My father, Lawrence (Larry) Hurwit, was a brilliant, caring, philanthropic individual. He had profound integrity, empathy for those less fortunate, a hard-working nature, and a profound sense of responsibility to provide for his family in every way he knew best. He cherished the closeness of family.
He enjoyed life to its fullest with honor, passion and gusto. His valued honesty, empathy, goodness, humor, creativity, and perseverance, and made a big splash in this world… making it better than he found it.
Edith, his beloved wife and best friend of 67 years, was a truer life partner that can ever be had. Through her untiring love, self-giving nature, humor, natural smarts and intuition, she was his anchor, yet encouragingly set him free to develop, grow and succeed in untold ways.
I wish I knew his loving mother Helen (Milkowitz) Hurwit who passed away when he was around 20 years of age. She and Larry’s hard working, father Ben, must have had a big influence in grooming his character.
Ben and Helen’s other two sons, Albert and Bob, were extremely close with my father, and are each extraordinary in their own inimitable ways. I feel extremely fortunate to have such loving, brilliant and dutiful uncles. Their amazing characters, along with Larry’s, are an asset to the Hurwit/Milkowitz lineage, as are their families.
Larry was blessed with music in his cells. Helen recognized his innate talent early on and brought him to sing on the radio with perfect pitch at age three.
At some point, he could play virtually any instrument fluently, as soon long as he became familiar with the notes on the scale. He mostly enjoyed the piano and saxophone.
Upon graduation from high school, Larry enlisted into the Army for two years. Those in charge recognized his talent and made him the arranger of that Division’s Army Band. He immensely enjoyed his time in the Service while arranging music and playing the saxophone with his new orchestra buddies.
Larry grew up in the big band era & and while enjoying all music, subsequently jazz and theatrical music became his favorite genres.
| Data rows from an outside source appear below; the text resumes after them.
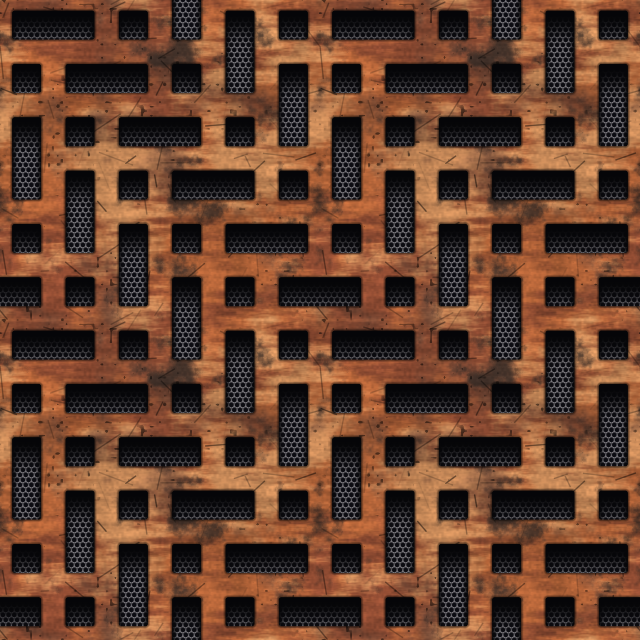
Give the GLSL for this pattern, as a Shadertoy shader.

```glsl
// Rusted steel grille: square and two-cell slots step diagonally over a 6 x 6
// cell repeat, and a hexagonal wire mesh shows in their shaded depths.
// Slots are rounded-box distances; rust is wrapping fbm, stains and scratches.

const float REPEATS = 2.0;                 // repeats across and down
const float CELLS = 6.0;                   // slot cells per repeat
const float SLOT_HALF = 0.272;             // half slot width, in cells
const float SLOT_ROUND = 0.05;             // corner radius, in cells
const float SLOT_RISE = 0.03;              // slots sit slightly above centre
const vec2 MESH = vec2(56.0, 32.0);        // mesh tiles per repeat
const float WIRE = 0.13;                   // wire half width, in mesh tiles
const float SCRATCH_CELLS = 10.0;          // scratch grid per repeat

const vec3 RUST = vec3(0.57, 0.30, 0.20);
const vec3 ORANGE = vec3(0.70, 0.39, 0.22);
const vec3 TAN = vec3(0.77, 0.54, 0.35);
const vec3 BROWN = vec3(0.39, 0.25, 0.19);
const vec3 SOOT = vec3(0.19, 0.15, 0.13);
const vec3 PIT = vec3(0.035, 0.035, 0.05);
const vec3 STEEL = vec3(0.43, 0.42, 0.42);

// Stains: centre and radius within a repeat, y downwards
const vec4 STAINS[6] = vec4[6](
    vec4(0.63, 0.67, 0.12, 0.05), vec4(0.52, 0.83, 0.08, 0.08),
    vec4(0.53, 0.16, 0.09, 0.10), vec4(0.82, 0.32, 0.08, 0.09),
    vec4(0.98, 0.62, 0.06, 0.12), vec4(0.56, 0.56, 0.08, 0.09));

float hash(vec2 p) {
    vec3 h = fract(p.xyx * 0.1031);
    h += dot(h, h.yzx + 33.33);
    return fract((h.x + h.y) * h.z);
}

// Value noise that wraps after "period" lattice steps
float noise(vec2 p, vec2 period, float seed) {
    vec2 i = floor(p), f = fract(p);
    f = f * f * (3.0 - 2.0 * f);
    vec2 a = mod(i, period) + seed * 17.0, b = mod(i + 1.0, period) + seed * 17.0;
    return mix(mix(hash(a), hash(vec2(b.x, a.y)), f.x),
               mix(hash(vec2(a.x, b.y)), hash(b), f.x), f.y);
}

float fbm(vec2 q, vec2 freq, float seed) {
    float sum = 0.0, amp = 0.5;
    for (int i = 0; i < 5; i++) {
        sum += amp * noise(q * freq, freq, seed + float(i));
        freq *= 2.0;
        amp *= 0.55;
    }
    return sum / 1.055;
}

// Soft spot that wraps with the repeat
float spot(vec2 q, vec2 centre, vec2 radius) {
    vec2 d = (fract(q - centre + 0.5) - 0.5) / radius;
    return exp(-dot(d, d));
}

// Short random strokes, one per grid cell
float scratches(vec2 q, float aa) {
    vec2 p = q * SCRATCH_CELLS, base = floor(p);
    float ink = 0.0;
    for (int k = 0; k < 9; k++) {
        vec2 cell = base + vec2(k % 3 - 1, k / 3 - 1);
        vec2 id = mod(cell, SCRATCH_CELLS) + 211.0;
        vec2 d = p - cell - vec2(hash(id), hash(id + 31.0));
        float angle = 3.1416 * hash(id + 67.0);
        vec2 dir = vec2(cos(angle), sin(angle));
        float reach = mix(0.1, 0.55, hash(id + 93.0));
        float dist = length(d - dir * clamp(dot(d, dir), -reach, reach));
        ink = max(ink, (1.0 - smoothstep(0.0, 0.012 + aa, dist)) * hash(id + 129.0));
    }
    return ink;
}

vec3 plateColor(vec2 q, float aa) {
    float broad = fbm(q, vec2(4.0), 1.0);
    float grain = fbm(q, vec2(7.0, 48.0), 9.0) - 0.5;
    float mottle = fbm(q, vec2(16.0), 21.0);
    float grit = noise(q * 128.0, vec2(128.0), 33.0);
    vec3 col = mix(RUST, ORANGE, smoothstep(0.32, 0.6, broad + 0.5 * grain));

    // Worn tan areas, then brown smudges and soot
    float worn = 0.22 * spot(q, vec2(0.83, 0.53), vec2(0.25, 0.13))
               + 0.16 * spot(q, vec2(0.33, 0.60), vec2(0.07, 0.18));
    col = mix(col, TAN, 0.9 * smoothstep(0.48, 0.72, fbm(q, vec2(5.0), 41.0) + worn + 0.4 * grain));
    float stain = 0.0;
    for (int i = 0; i < 6; i++) stain += spot(q, STAINS[i].xy, STAINS[i].zw);
    float smudge = fbm(q, vec2(6.0), 57.0) + 0.35 * (mottle - 0.5);
    col = mix(col, BROWN, 0.85 * smoothstep(0.5, 0.85, smudge + 0.28 * stain));
    col = mix(col, SOOT, 0.85 * smoothstep(0.62, 0.95, mottle + 0.32 * stain));

    // Fine grain, pits and scratches
    col *= 1.0 + 0.45 * grain + 0.16 * (grit - 0.5) + 0.3 * (mottle - 0.5);
    col *= 1.0 - 0.5 * smoothstep(0.82, 0.95, noise(q * 72.0, vec2(72.0), 71.0)) * smoothstep(0.4, 0.6, smudge);
    return col * (1.0 - 0.5 * scratches(q, aa * SCRATCH_CELLS));
}

// Brightness of the hexagonal wires, stronger on their lower V
float meshWire(vec2 q, float aa) {
    vec2 tile = vec2(1.0, 1.732), p = q * MESH * tile;
    vec2 a = mod(p, tile) - 0.5 * tile, b = mod(p + 0.5 * tile, tile) - 0.5 * tile;
    vec2 h = dot(a, a) < dot(b, b) ? a : b;
    float edge = 0.5 - max(abs(h.x), dot(abs(h), vec2(0.5, 0.866)));
    float soft = 0.5 * aa * MESH.x;
    return (1.0 - smoothstep(WIRE - soft, WIRE + soft, edge)) * mix(0.55, 1.0, smoothstep(-0.35, 0.35, h.y));
}

void mainImage(out vec4 fragColor, in vec2 fragCoord) {
    vec2 uv = fragCoord / iResolution.xy;
    vec2 q = vec2(uv.x, 1.0 - uv.y) * REPEATS;
    float aa = REPEATS / min(iResolution.x, iResolution.y);

    // Diagonal sequence: wide slot, square, tall slot, square
    vec2 cell = floor(q * CELLS), local = fract(q * CELLS) - 0.5;
    int step6 = int(floor(mod(cell.x - cell.y + 0.5, CELLS)));
    vec2 halfSize = vec2(SLOT_HALF);
    local.y += SLOT_RISE;
    if (step6 < 2) { halfSize.x += 0.5; local.x += step6 == 0 ? -0.5 : 0.5; }
    if (step6 == 3 || step6 == 4) { halfSize.y += 0.5; local.y += step6 == 4 ? -0.5 : 0.5; }
    vec2 box = abs(local) - halfSize + SLOT_ROUND;
    float d = length(max(box, 0.0)) + min(max(box.x, box.y), 0.0) - SLOT_ROUND;

    // Mesh, shaded by the upper and side walls
    float light = smoothstep(0.08, 0.72, local.y + halfSize.y);
    light *= smoothstep(-0.02, 0.12, halfSize.x - abs(local.x));
    vec3 inside = PIT * (0.6 + 0.8 * light) + STEEL * light * meshWire(q, aa);

    // Plate with a dark rim
    vec3 plate = plateColor(q, aa) * mix(0.5, 1.0, smoothstep(0.0, 0.055, d));
    float cover = smoothstep(-0.5, 0.5, d / (aa * CELLS));
    fragColor = vec4(mix(inside, plate, cover), 1.0);
}
```
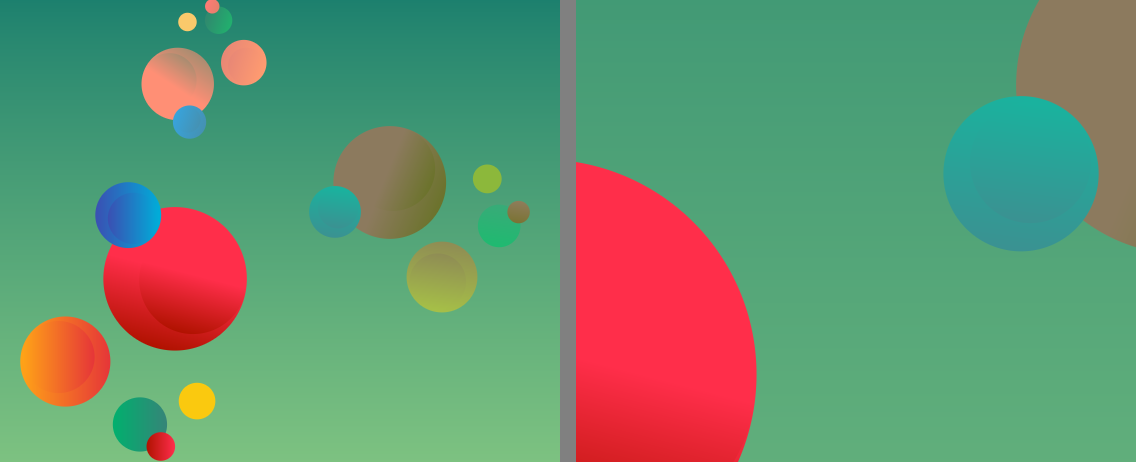
Left: the whole. Right: its middle third, enlarged.
Give the GLSL for this background, as a Shadertoy shader.

```glsl
// Three clusters of gradient discs over a vertical teal-to-green gradient.
// One motif of six discs is rotated, scaled and recoloured per cluster;
// the larger discs carry a smaller disc repeating their own gradient.

const vec3 SKY_TOP = vec3(0.11, 0.50, 0.43);
const vec3 SKY_BOTTOM = vec3(0.49, 0.76, 0.505);
const float SKY_CURVE = 0.85;
const int CLUSTERS = 3;
const int DISCS = 6;

// Cluster: centre xy and scale in canvas heights, angle in radians
const vec4 CLUSTER[CLUSTERS] = vec4[](
    vec4(0.379, 0.3965, 0.1553, 0.0),
    vec4(0.8436, 0.605, 0.1220, 1.43),
    vec4(0.3847, 0.8183, 0.0784, 2.808));

// Motif: centre xy and radius, in radii of the largest disc
const vec3 MOTIF[DISCS] = vec3[](
    vec3(0.0, 0.0, 1.0), vec3(-0.653, 0.888, 0.459),
    vec3(-1.53, -1.153, 0.628), vec3(-0.49, -2.03, 0.378),
    vec3(0.306, -1.704, 0.255), vec3(-0.199, -2.337, 0.199));

// Inner discs of the first three: centre xy and radius, in disc radii
const int INNER_DISCS = 3;
const vec3 INNER[INNER_DISCS] = vec3[](
    vec3(0.25, -0.02, 0.75), vec3(0.16, -0.10, 0.78), vec3(-0.15, 0.10, 0.80));

// Gradient axes, and where along them the blend begins
const vec2 MAIN_AXIS = vec2(-0.25, -0.97);
const vec2 SIDE_AXIS = vec2(1.0, 0.0);
const float MAIN_START = -0.1;
const float SIDE_START = -1.0;

// Palettes: start and end colour of each disc
const vec3 VIVID[2 * DISCS] = vec3[](
    vec3(1.00, 0.18, 0.29), vec3(0.69, 0.07, 0.00),
    vec3(0.23, 0.31, 0.70), vec3(0.00, 0.68, 0.85),
    vec3(1.00, 0.64, 0.09), vec3(0.90, 0.21, 0.22),
    vec3(0.00, 0.69, 0.43), vec3(0.21, 0.52, 0.47),
    vec3(0.98, 0.79, 0.06), vec3(0.98, 0.79, 0.06),
    vec3(0.69, 0.07, 0.00), vec3(1.00, 0.18, 0.30));
const vec3 EARTHY[2 * DISCS] = vec3[](
    vec3(0.55, 0.48, 0.37), vec3(0.42, 0.45, 0.17),
    vec3(0.23, 0.57, 0.57), vec3(0.10, 0.70, 0.62),
    vec3(0.65, 0.75, 0.28), vec3(0.56, 0.55, 0.33),
    vec3(0.12, 0.73, 0.44), vec3(0.22, 0.67, 0.47),
    vec3(0.55, 0.72, 0.23), vec3(0.55, 0.72, 0.23),
    vec3(0.48, 0.45, 0.20), vec3(0.56, 0.49, 0.36));
const vec3 PASTEL[2 * DISCS] = vec3[](
    vec3(1.00, 0.56, 0.46), vec3(0.66, 0.55, 0.44),
    vec3(0.27, 0.57, 0.70), vec3(0.22, 0.64, 0.86),
    vec3(1.00, 0.61, 0.44), vec3(0.91, 0.53, 0.46),
    vec3(0.13, 0.69, 0.43), vec3(0.19, 0.53, 0.43),
    vec3(0.98, 0.79, 0.42), vec3(0.98, 0.79, 0.42),
    vec3(0.90, 0.50, 0.42), vec3(1.00, 0.48, 0.46));

vec3 paletteColour(int cluster, int index) {
    return cluster == 0 ? VIVID[index]
         : cluster == 1 ? EARTHY[index] : PASTEL[index];
}

// Coverage of a unit disc, with an edge one pixel wide
float discMask(vec2 q, float pixel) {
    return clamp(0.5 + (1.0 - length(q)) / pixel, 0.0, 1.0);
}

// Gradient fill of a unit disc
vec3 discFill(vec2 q, int cluster, int disc) {
    vec2 axis = disc == 0 ? MAIN_AXIS : SIDE_AXIS;
    float start = disc == 0 ? MAIN_START : SIDE_START;
    float t = clamp((dot(q, axis) - start) / (1.0 - start), 0.0, 1.0);
    return mix(paletteColour(cluster, 2 * disc),
               paletteColour(cluster, 2 * disc + 1), t);
}

void mainImage(out vec4 fragColor, in vec2 fragCoord) {
    vec2 p = fragCoord / iResolution.y;
    float pixel = 1.0 / iResolution.y;
    vec3 colour = mix(SKY_TOP, SKY_BOTTOM, pow(clamp(1.0 - p.y, 0.0, 1.0), SKY_CURVE));

    for (int c = 0; c < CLUSTERS; c++) {
        // Into the frame of the cluster
        vec4 cluster = CLUSTER[c];
        float co = cos(cluster.w), si = sin(cluster.w);
        vec2 local = mat2(co, -si, si, co) * (p - cluster.xy) / cluster.z;

        for (int d = 0; d < DISCS; d++) {
            vec2 q = (local - MOTIF[d].xy) / MOTIF[d].z;
            float soft = pixel / (cluster.z * MOTIF[d].z);
            vec3 fill = discFill(q, c, d);
            if (d < INNER_DISCS) {
                vec2 inner = (q - INNER[d].xy) / INNER[d].z;
                fill = mix(fill, discFill(inner, c, d), discMask(inner, soft / INNER[d].z));
            }
            colour = mix(colour, fill, discMask(q, soft));
        }
    }
    fragColor = vec4(colour, 1.0);
}
```
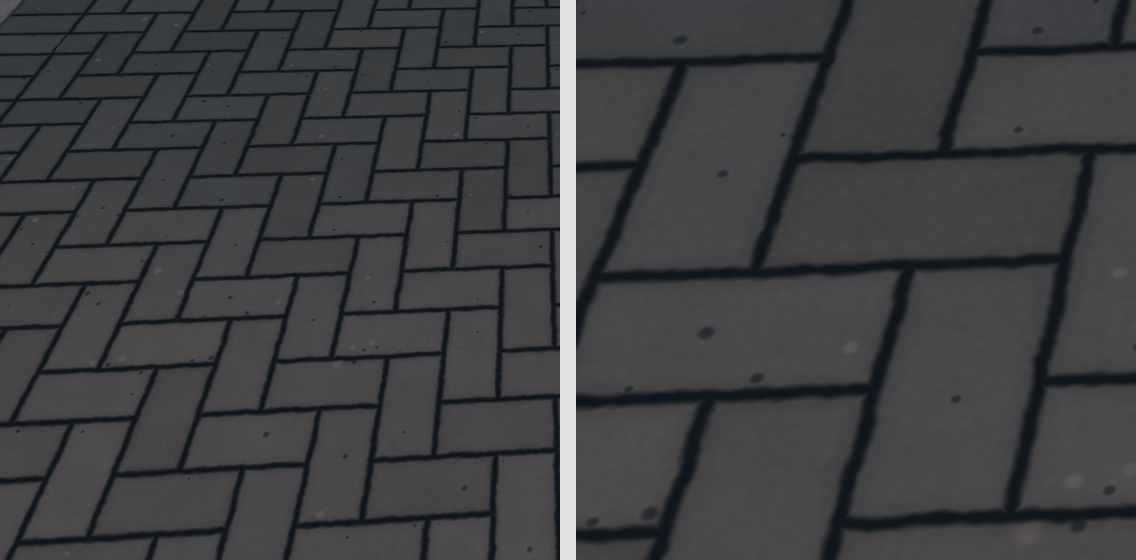
Left: the whole. Right: its middle third, enlarged.
This texture is drawn by a Shadertoy shader. Its source:

```glsl
const vec3 NEAR_STONE = vec3(0.288, 0.280, 0.285);
const vec3 FAR_STONE = vec3(0.218, 0.230, 0.240);
const vec3 JOINT = vec3(0.062, 0.085, 0.108);
const vec3 CURB = vec3(0.34, 0.33, 0.34);
const vec3 LIME = vec3(0.40, 0.38, 0.38);
const float COURSE_EDGE = -7.0;
const float CURB_EDGE = -9.0;

// Ground (right, toward viewer, 1) to canvas, in brick widths
const mat3 GROUND_TO_CANVAS = mat3(
    0.0918, 0.0059, 0.0047,
    -0.0430, -0.0898, -0.0451,
    0.4622, 0.5716, 1.0);

vec2 hash22(vec2 p) {
    vec3 q = fract(p.xyx * vec3(0.1031, 0.1030, 0.0973));
    q += dot(q, q.yzx + 33.33);
    return fract((q.xx + q.yz) * q.zy);
}

float cornerSlope(vec2 cell, vec2 corner, vec2 f) {
    return dot(hash22(cell + corner) * 2.0 - 1.0, f - corner);
}

float gradientNoise(vec2 p) {
    vec2 cell = floor(p), f = fract(p);
    vec2 s = f * f * f * (f * (f * 6.0 - 15.0) + 10.0);
    float low = mix(cornerSlope(cell, vec2(0, 0), f), cornerSlope(cell, vec2(1, 0), f), s.x);
    float high = mix(cornerSlope(cell, vec2(0, 1), f), cornerSlope(cell, vec2(1, 1), f), s.x);
    return mix(low, high, s.y);
}

float fbm(vec2 p) {
    float sum = 0.0, gain = 0.6;
    for (int i = 0; i < 4; i++) {
        sum += gain * gradientNoise(p);
        p = p * 2.03 + 17.3;
        gain *= 0.5;
    }
    return sum;
}

// Brick as (origin, size): two cells per brick, diagonal period of four
vec4 herringbone(vec2 g) {
    vec2 cell = floor(g);
    float k = mod(cell.x + cell.y, 4.0);
    return k < 2.0 ? vec4(cell - vec2(k, 0), 2, 1)
                   : vec4(cell - vec2(0, k - 2.0), 1, 2);
}

vec4 stackedCourse(vec2 g) {
    return vec4(floor((g.x + 1.0) * 0.5) * 2.0 - 1.0, floor(g.y), 2, 1);
}

float insetDistance(vec2 g, vec4 brick) {
    vec2 inset = 0.5 * brick.zw - abs(g - brick.xy - 0.5 * brick.zw);
    return min(inset.x, inset.y);
}

// Round flecks in a share of the grid cells
float flecks(vec2 p, float share, float radius) {
    vec2 cell = floor(p);
    vec2 center = 0.25 + 0.5 * hash22(cell + 5.7);
    vec2 pick = hash22(cell + 91.3);
    float size = radius * (0.5 + pick.y);
    return step(pick.x, share) * (1.0 - smoothstep(0.3 * size, size, length(fract(p) - center)));
}

void mainImage(out vec4 fragColor, in vec2 fragCoord) {
    vec2 uv = fragCoord / iResolution.xy;
    vec3 h = inverse(GROUND_TO_CANVAS) * vec3(uv, 1.0);
    vec2 ground = h.xy / h.z;
    float pixel = max(fwidth(ground.x), fwidth(ground.y));

    // Uneven brick edges
    vec2 wobble = vec2(fbm(ground * 2.5), fbm(ground * 2.5 + 40.0));
    vec2 g = ground + 0.045 * wobble;
    vec4 brick = herringbone(g);
    if (g.x < COURSE_EDGE) brick = stackedCourse(g);
    float inset = insetDistance(g, brick);

    // Stone shade, fading with distance
    vec3 color = mix(NEAR_STONE, FAR_STONE, smoothstep(0.3, 1.05, uv.y - 0.12 * (uv.x - 0.5)));
    vec2 brickRandom = hash22(brick.xy + 31.0);
    color *= 1.0 + 0.09 * (brickRandom.x - 0.5);
    color += vec3(0.008, 0.0, -0.006) * (brickRandom.y - 0.5);
    color *= 1.0 + 0.09 * fbm(ground * 1.4) + 0.06 * gradientNoise(ground * 14.0);

    // Lime stains and dark pits
    float stain = smoothstep(0.22, 0.5, fbm(ground * 0.9 + 8.0));
    color = mix(color, LIME, 0.35 * stain * smoothstep(0.0, 0.4, fbm(ground * 5.0)));
    color = mix(color, LIME, 0.5 * flecks(ground * 2.0 + 3.0, 0.035, 0.16));
    color = mix(color, JOINT, 0.55 * flecks(ground * 3.0, 0.06, 0.15));

    // Joints with soft, ragged shoulders
    float ragged = inset + 0.02 * gradientNoise(ground * 9.0);
    color *= mix(0.93, 1.0, smoothstep(0.06, 0.2, inset));
    color = mix(JOINT, color, smoothstep(0.012, 0.078 + 0.5 * pixel, ragged));

    // Curb beyond the edge course
    float curb = 1.0 - smoothstep(-0.06 - pixel, 0.06 + pixel, g.x - CURB_EDGE);
    color = mix(color, CURB * (1.0 + 0.15 * fbm(ground * 2.0)), curb);

    fragColor = vec4(color, 1.0);
}
```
In the 1970’s, he wrote the score to an off broadway play called, “Sextet”. Clive Barnes, a (ruthless) former New York Times Theater Critic, keenly loved the music, however sadly, not so much on the storyline.
Larry composed hundreds, possibly a thousand songs, many which would bring tears to one’s eyes, but unfortunately the vast majority were never brought to the attention of the public.
He composed the score for several plays which were also never produced. He adored the arts and supported them regularly.
Larry was concerned about the course America was headed and composed music and lyrics supporting equality for all and democratic principals. His “Florida” song was officially on recognized by a by the Florida Legislative Resolution as Florida’s Official “Greeting Song”, while Bob Graham was Governor.
Wherever there was a piano, one could find there, spreading joy and fostering togetherness, even among strangers.
When not engrossed in music, he successfully made his living in real estate development, which took up a lot of his time for decades.
Idleness was not in Larry’s life-dictionary … he was wired fast to succeed and more importantly to proceed. He most naturally, thought “outside the box” which, with his sharp mind and persuasive manner, enabled him to get extraordinary things done - for instance the inception and creation of a home to aid women and children in desperate need of shelter and care. He organized contractors from every specialty of construction to donate their services, as he donated the land to the State of Florida. It was named the Ben and Helen Hurwit Family Resource Center, but the name was later changed to the Family Resource Center of South Florida. For his efforts and generosity, he was recognized with an award in the City of Miami. Most importantly now, children and women in need are still aided to this day, which would delight Larry.
Along with a “triple A personality”, Larry had a very funny sense of humor and was kind, caring and charming, in what I attempt to describe as an old-fashioned, “they just don’t make them like that anymore” kind of way.
In the last years of his life, while suffering from memory loss, he developed an integral awareness of his very close relationship to G-d, which he did not verbalize in earlier years. His more practical, analytical and philosophical nature metamorphosed into a simple, extremely heartfelt one, surprisingly dominated by one with deep spiritual awareness. His daily, very intimate conversations with G-d, with hands clasped together, were often eloquently verbalized and remarkably moving. I cannot recall a time when those sacred conversations did not begin and/or end with Larry profusely thanking G-d. He knew, without any shadow of doubt, that all along, G-d was the wind behind his sails every moment of his life.
I was privileged to have had the golden opportunity to assist my mom as his caregiver the final four years of his life, and was very amazed and inspired to witness his new spiritual aspirations, along with his gentlemanly sweetness, adorable humor and charm.
I feel unfathomably blessed to have known, much less be the daughter of, such a loving and extraordinary human being, who along with my dearest mother and spiritual master (of over 40 years), Sri Chinmoy, have inspired me most profoundly.
May my father rest in Peace and Bliss, in G-d’s All-Loving Embrace.
Tilvila Marci Hurwit